> TASK INSTRUCTIONS
Determine how many lines below contain the string "disc" and give that number without anything else.

───── SOURCE DATA ─────

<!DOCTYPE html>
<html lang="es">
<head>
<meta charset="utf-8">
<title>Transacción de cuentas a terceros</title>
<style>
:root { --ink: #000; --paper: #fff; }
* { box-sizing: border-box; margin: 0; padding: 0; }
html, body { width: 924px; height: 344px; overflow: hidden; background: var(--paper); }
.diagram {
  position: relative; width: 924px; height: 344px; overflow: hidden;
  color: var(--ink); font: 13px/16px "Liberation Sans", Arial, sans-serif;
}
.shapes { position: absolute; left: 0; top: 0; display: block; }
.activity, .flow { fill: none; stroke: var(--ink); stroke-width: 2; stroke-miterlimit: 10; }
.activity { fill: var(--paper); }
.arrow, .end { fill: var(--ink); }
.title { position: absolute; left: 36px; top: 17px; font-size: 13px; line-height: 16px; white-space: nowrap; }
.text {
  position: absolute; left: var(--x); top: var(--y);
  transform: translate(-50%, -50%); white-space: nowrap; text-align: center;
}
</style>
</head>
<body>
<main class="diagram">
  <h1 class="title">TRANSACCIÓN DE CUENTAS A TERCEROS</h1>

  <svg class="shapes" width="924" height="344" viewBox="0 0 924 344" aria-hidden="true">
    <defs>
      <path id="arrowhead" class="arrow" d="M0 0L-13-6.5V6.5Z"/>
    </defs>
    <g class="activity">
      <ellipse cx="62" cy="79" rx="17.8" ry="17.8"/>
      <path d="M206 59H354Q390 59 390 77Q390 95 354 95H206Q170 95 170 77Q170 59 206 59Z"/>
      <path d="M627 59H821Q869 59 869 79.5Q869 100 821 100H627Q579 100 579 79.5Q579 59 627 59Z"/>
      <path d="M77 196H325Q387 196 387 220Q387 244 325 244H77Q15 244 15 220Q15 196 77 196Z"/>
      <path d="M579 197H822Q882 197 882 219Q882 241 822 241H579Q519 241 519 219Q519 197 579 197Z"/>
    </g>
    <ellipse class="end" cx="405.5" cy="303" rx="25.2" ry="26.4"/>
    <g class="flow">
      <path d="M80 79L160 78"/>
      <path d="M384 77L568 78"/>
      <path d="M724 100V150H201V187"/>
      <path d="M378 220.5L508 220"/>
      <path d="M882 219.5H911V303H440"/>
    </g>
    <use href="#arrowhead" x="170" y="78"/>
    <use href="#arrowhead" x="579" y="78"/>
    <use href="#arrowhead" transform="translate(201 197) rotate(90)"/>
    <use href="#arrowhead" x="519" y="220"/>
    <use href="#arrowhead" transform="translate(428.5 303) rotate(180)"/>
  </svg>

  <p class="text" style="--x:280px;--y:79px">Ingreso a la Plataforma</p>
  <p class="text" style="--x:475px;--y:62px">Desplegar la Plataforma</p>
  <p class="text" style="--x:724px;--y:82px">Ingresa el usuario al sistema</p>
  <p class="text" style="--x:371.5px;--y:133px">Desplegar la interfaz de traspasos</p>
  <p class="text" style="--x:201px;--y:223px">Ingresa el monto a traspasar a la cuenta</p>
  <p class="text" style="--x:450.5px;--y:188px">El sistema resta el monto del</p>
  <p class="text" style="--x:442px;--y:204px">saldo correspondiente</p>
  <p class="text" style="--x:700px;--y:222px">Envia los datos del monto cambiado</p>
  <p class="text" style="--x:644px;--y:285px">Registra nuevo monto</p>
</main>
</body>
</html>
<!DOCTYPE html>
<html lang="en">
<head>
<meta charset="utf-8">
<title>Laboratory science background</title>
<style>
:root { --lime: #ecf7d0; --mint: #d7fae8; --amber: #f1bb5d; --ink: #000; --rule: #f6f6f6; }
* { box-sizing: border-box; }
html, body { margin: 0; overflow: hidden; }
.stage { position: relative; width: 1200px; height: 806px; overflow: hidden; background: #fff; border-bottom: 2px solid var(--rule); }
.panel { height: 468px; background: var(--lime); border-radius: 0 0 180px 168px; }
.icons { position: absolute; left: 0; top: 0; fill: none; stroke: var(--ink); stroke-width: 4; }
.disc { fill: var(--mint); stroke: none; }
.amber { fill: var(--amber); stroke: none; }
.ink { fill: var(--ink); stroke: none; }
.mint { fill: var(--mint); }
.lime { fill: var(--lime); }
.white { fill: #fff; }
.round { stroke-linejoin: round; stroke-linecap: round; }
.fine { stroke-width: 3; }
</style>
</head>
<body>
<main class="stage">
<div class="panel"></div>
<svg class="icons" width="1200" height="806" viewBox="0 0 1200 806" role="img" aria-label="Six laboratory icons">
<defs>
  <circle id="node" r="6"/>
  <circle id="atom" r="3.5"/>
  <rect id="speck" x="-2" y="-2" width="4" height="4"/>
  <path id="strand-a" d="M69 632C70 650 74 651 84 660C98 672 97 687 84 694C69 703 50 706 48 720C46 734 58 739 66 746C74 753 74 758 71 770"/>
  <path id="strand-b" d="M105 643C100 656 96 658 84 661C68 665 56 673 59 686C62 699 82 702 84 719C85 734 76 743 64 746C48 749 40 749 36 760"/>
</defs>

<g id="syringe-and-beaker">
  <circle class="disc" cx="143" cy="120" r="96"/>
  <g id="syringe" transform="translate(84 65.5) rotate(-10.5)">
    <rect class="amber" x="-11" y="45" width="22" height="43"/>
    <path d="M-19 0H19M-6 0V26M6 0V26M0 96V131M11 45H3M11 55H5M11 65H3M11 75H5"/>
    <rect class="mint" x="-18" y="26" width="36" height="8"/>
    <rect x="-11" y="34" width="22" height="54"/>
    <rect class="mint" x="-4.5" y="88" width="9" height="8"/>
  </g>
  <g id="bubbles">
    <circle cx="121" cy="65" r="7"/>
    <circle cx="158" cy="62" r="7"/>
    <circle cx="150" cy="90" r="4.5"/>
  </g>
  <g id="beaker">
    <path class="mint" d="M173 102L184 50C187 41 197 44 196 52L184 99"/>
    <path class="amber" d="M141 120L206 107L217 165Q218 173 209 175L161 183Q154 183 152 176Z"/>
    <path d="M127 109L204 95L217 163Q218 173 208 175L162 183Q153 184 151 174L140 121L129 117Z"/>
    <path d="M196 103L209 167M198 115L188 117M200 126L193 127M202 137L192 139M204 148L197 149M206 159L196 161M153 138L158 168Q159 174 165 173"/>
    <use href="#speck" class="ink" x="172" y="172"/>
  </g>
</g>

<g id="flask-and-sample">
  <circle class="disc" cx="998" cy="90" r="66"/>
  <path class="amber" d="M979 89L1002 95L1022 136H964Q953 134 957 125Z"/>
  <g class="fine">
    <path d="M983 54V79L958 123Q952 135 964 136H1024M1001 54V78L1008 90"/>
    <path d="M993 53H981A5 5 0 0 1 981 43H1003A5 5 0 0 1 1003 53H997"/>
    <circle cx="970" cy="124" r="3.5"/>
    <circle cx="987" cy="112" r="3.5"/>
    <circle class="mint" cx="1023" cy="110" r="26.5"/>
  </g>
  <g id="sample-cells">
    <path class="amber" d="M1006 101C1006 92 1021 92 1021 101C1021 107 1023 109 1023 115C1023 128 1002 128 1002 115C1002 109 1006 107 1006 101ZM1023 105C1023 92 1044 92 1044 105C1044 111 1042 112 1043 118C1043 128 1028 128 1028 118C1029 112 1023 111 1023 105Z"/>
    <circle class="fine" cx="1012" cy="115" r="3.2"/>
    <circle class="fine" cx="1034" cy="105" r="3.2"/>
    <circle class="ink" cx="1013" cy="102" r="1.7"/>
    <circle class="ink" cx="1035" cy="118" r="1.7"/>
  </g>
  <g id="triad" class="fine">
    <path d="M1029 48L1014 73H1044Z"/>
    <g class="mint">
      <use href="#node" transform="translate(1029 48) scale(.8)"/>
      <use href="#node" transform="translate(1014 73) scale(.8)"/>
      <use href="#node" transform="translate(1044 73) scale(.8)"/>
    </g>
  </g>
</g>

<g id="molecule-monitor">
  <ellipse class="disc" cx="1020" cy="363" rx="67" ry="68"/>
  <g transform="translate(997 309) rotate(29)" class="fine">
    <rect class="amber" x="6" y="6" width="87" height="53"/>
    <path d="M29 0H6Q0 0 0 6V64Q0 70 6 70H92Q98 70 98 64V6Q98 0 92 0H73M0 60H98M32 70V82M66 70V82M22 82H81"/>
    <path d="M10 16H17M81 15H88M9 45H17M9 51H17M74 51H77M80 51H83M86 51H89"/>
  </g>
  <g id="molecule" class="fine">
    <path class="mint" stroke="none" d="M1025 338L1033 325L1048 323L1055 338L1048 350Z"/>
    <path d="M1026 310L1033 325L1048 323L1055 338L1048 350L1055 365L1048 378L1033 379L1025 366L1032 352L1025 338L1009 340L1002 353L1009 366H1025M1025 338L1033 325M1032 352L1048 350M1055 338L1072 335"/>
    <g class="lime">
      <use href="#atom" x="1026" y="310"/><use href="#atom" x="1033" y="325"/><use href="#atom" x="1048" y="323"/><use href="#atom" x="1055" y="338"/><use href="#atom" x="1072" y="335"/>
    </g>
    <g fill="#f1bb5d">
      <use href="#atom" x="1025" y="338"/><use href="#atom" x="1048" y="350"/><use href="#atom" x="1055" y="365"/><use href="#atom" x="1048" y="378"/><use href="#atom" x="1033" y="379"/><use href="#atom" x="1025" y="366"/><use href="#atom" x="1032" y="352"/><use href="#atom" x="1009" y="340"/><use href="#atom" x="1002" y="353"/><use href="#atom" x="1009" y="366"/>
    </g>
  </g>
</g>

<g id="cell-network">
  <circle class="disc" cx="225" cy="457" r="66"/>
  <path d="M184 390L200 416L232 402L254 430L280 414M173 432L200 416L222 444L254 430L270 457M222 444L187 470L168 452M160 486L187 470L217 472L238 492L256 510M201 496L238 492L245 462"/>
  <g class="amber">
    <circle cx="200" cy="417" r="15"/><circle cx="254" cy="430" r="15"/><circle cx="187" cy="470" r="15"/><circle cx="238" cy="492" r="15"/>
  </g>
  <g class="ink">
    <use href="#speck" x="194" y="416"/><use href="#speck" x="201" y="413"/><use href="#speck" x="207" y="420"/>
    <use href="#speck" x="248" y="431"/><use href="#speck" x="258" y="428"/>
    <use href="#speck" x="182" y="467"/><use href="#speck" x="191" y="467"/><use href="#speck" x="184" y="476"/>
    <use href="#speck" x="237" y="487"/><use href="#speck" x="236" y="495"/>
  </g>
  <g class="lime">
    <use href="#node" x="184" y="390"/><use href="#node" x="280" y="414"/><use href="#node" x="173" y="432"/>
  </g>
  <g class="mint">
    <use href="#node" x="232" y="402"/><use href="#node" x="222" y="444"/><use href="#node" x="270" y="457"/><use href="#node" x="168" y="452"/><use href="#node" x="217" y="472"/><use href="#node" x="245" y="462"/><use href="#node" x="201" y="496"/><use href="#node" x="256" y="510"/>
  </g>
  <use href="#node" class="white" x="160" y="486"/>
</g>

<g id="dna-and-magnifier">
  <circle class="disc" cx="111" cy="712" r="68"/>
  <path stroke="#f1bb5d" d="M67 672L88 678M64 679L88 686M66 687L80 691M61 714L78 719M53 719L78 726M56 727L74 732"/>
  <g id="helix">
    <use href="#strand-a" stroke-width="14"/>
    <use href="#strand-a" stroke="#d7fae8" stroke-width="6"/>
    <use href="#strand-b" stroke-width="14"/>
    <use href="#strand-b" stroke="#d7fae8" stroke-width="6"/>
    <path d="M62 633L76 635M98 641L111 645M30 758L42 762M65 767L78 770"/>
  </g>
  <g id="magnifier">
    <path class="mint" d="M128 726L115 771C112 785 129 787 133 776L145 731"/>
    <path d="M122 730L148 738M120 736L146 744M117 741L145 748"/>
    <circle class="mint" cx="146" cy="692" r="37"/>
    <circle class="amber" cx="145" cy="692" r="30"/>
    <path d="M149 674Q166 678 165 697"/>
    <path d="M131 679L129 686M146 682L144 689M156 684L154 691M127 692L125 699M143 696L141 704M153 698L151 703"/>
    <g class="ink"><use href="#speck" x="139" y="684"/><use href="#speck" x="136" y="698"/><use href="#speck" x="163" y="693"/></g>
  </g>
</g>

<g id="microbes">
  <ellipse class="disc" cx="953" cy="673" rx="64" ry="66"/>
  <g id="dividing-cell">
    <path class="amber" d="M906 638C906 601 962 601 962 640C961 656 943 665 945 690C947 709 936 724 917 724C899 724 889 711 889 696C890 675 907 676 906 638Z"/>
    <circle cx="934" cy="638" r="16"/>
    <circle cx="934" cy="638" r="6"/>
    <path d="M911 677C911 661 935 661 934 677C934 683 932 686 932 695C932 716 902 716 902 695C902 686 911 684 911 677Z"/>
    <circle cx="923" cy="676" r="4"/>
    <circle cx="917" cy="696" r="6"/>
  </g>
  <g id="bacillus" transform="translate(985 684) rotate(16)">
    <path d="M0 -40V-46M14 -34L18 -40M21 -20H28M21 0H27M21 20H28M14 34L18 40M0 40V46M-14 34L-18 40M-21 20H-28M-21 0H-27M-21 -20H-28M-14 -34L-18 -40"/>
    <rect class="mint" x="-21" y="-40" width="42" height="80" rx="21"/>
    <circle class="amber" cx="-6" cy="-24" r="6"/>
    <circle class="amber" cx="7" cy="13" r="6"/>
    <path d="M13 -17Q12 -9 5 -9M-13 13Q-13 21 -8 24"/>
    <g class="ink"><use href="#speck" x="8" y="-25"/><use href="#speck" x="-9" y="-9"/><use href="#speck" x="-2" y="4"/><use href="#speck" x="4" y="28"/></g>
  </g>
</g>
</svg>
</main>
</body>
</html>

─────

> TASK RESULT
7